■ Action item
What lines of the material hold the string "padding"? Pull each of them out.

Segment Open

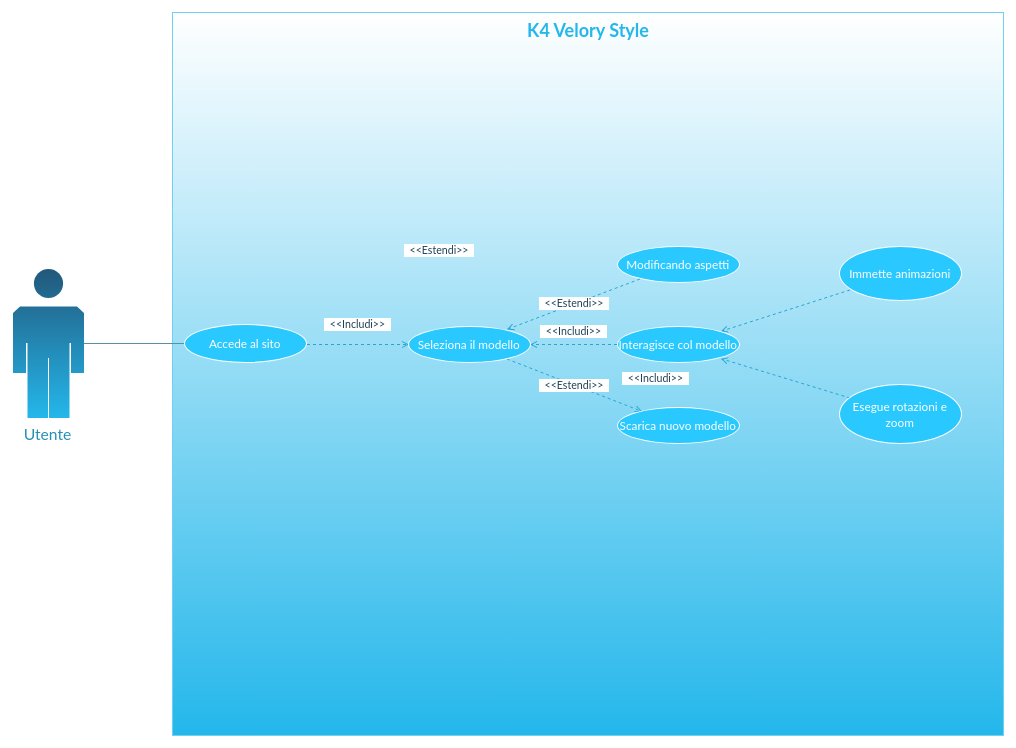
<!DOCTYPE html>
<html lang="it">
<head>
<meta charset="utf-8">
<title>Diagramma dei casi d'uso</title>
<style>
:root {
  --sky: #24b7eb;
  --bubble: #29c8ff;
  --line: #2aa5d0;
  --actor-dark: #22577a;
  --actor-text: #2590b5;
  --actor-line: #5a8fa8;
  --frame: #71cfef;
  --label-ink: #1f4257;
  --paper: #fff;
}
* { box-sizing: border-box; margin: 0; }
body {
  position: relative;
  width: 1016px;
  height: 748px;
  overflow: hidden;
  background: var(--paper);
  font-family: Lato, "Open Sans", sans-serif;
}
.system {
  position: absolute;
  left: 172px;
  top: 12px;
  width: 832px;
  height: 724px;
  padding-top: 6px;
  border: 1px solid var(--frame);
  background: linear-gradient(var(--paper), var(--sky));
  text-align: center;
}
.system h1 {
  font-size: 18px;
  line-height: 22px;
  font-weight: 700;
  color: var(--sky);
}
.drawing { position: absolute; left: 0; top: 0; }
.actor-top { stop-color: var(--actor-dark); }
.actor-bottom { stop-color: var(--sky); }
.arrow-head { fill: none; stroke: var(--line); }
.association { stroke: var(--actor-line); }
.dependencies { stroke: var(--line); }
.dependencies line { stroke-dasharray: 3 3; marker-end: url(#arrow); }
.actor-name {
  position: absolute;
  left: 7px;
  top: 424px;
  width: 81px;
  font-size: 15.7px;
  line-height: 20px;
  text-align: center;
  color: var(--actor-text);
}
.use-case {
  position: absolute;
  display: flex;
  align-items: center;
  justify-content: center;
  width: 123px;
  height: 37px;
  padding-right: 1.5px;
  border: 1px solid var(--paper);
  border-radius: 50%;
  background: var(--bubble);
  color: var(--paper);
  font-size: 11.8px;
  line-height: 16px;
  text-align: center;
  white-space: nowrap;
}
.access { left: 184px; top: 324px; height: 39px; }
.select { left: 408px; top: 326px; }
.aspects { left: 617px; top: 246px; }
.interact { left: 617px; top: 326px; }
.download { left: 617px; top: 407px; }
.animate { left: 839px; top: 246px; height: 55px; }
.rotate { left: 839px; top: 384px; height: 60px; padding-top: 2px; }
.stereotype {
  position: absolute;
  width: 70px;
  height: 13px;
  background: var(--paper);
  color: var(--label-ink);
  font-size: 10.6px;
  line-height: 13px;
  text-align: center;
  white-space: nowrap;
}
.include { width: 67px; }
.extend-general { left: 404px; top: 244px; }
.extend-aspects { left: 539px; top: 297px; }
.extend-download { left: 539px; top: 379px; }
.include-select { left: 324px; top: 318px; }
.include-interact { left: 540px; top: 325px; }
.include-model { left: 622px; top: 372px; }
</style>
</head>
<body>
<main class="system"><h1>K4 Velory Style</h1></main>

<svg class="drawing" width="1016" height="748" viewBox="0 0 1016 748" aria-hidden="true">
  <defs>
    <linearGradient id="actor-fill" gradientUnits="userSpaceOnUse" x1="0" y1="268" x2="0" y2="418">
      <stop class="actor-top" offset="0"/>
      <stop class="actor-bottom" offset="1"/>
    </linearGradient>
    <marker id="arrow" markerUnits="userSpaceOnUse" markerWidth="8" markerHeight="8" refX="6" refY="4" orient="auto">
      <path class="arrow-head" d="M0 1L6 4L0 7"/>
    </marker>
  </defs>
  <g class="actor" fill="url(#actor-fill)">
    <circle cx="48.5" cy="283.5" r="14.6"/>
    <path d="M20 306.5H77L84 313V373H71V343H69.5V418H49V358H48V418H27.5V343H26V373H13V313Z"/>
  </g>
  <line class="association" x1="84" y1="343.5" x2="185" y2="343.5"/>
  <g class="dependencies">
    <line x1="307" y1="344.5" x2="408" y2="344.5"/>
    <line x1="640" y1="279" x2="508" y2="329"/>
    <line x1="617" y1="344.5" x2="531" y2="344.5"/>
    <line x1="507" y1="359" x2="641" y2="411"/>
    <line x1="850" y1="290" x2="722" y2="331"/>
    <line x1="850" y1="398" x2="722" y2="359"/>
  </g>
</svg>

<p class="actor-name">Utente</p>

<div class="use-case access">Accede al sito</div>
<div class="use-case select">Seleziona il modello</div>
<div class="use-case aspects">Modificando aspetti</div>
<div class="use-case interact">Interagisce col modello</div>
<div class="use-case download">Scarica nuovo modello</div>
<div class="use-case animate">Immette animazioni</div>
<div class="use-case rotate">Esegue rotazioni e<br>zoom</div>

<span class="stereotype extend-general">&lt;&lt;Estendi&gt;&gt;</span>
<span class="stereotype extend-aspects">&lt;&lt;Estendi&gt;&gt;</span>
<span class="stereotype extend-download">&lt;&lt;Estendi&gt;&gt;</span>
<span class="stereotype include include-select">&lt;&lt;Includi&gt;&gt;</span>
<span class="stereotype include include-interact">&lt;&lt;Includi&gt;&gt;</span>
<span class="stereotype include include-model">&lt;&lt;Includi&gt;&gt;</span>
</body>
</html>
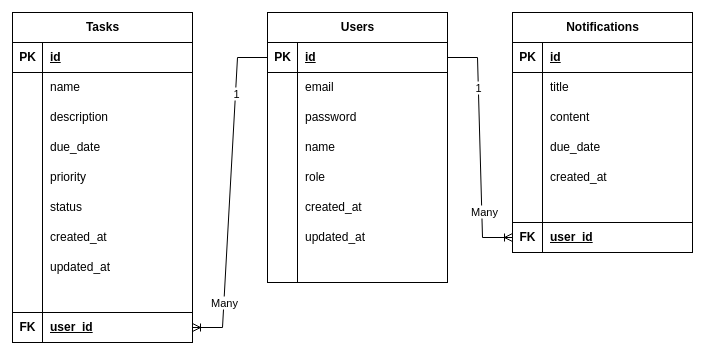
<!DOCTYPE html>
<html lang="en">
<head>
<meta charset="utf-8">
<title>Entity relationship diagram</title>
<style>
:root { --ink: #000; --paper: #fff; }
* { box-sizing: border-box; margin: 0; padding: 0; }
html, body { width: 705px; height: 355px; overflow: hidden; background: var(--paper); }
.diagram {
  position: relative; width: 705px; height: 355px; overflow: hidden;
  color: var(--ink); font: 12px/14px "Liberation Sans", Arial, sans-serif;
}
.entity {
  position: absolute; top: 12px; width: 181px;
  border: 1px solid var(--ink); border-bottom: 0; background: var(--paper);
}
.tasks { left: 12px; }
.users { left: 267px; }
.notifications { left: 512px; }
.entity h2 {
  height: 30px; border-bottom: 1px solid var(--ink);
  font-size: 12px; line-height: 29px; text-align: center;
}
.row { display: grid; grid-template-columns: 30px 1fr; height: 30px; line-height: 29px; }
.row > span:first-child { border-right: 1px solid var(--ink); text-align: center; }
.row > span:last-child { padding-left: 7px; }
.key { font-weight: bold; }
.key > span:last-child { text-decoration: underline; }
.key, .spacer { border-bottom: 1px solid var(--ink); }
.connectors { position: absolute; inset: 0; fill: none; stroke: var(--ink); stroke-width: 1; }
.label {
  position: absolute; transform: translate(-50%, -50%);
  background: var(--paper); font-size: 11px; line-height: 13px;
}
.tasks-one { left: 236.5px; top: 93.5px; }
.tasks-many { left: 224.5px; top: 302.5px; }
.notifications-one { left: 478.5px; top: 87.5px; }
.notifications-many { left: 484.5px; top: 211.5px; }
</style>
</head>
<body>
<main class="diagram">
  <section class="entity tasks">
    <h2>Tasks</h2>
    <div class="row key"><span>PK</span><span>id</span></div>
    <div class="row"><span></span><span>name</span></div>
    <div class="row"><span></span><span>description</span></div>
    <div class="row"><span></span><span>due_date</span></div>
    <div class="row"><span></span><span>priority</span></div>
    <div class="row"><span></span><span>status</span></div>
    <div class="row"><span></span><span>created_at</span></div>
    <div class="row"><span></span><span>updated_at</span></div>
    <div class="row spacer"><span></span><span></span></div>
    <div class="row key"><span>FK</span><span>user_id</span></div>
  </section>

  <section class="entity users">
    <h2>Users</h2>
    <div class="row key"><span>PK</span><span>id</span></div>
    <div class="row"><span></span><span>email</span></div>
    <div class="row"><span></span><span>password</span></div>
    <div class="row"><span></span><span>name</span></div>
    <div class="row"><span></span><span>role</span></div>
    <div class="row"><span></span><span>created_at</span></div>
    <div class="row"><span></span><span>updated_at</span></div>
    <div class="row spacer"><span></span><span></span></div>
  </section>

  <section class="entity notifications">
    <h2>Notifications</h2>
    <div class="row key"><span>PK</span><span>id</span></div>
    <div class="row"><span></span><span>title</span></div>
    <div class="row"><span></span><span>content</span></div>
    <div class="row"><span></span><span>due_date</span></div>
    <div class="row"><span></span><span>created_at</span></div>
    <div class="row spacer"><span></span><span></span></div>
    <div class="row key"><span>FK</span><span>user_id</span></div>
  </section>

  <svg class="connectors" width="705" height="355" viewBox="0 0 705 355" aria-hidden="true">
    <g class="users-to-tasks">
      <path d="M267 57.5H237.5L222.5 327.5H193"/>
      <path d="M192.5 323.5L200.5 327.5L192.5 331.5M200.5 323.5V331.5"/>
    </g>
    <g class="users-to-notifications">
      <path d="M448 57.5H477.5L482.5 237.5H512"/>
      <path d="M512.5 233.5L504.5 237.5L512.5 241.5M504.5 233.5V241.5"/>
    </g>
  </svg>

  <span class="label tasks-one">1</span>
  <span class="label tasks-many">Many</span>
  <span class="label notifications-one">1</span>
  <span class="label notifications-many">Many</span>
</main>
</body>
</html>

Segment Closed
Segment Open

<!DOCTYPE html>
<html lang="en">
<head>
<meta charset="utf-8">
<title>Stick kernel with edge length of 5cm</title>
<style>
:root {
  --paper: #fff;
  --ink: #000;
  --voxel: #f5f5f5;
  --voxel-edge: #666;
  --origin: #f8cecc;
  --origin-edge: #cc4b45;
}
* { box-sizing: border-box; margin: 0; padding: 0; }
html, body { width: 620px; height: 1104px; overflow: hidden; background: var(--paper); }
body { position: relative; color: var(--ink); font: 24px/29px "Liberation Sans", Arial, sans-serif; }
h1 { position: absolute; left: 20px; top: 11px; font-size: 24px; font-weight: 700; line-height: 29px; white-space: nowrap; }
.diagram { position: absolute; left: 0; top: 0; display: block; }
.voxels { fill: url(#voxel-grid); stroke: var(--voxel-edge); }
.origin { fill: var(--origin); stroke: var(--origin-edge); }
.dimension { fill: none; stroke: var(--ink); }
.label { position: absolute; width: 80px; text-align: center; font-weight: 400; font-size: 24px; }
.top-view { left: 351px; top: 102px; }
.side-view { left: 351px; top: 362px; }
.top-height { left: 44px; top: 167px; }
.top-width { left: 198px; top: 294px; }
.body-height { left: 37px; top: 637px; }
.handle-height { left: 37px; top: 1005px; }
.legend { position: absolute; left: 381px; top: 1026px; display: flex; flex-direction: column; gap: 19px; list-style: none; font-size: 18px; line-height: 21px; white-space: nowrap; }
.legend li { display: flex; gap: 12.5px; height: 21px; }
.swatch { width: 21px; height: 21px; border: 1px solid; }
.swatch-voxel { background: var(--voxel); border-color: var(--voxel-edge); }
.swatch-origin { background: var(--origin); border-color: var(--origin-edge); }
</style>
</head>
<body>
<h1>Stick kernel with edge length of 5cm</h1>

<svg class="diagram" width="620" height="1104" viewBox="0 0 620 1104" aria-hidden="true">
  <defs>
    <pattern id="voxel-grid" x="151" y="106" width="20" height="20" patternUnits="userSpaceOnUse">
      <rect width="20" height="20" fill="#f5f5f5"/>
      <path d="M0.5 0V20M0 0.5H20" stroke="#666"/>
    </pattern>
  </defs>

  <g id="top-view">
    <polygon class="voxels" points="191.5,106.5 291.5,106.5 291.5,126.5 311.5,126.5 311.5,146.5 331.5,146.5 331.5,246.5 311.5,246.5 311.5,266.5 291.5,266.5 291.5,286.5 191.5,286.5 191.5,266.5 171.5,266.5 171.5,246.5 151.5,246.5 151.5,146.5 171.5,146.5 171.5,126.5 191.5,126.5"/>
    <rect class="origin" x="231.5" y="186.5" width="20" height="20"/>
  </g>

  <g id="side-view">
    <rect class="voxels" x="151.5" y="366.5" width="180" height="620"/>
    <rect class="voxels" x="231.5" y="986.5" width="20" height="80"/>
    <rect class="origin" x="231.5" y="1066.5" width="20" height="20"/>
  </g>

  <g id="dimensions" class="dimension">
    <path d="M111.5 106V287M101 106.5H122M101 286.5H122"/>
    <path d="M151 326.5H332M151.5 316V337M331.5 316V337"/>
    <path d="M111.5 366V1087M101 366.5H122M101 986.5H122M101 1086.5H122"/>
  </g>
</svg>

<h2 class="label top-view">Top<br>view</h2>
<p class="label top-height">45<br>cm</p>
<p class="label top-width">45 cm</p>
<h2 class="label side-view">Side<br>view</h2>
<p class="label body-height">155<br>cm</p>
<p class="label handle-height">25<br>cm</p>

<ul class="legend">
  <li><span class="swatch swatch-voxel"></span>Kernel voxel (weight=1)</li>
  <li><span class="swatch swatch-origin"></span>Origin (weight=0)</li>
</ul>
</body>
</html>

Segment Closed

■ Solution
  padding-top: 6px;
  padding-right: 1.5px;
.rotate { left: 839px; top: 384px; height: 60px; padding-top: 2px; }
* { box-sizing: border-box; margin: 0; padding: 0; }
.row > span:last-child { padding-left: 7px; }
* { box-sizing: border-box; margin: 0; padding: 0; }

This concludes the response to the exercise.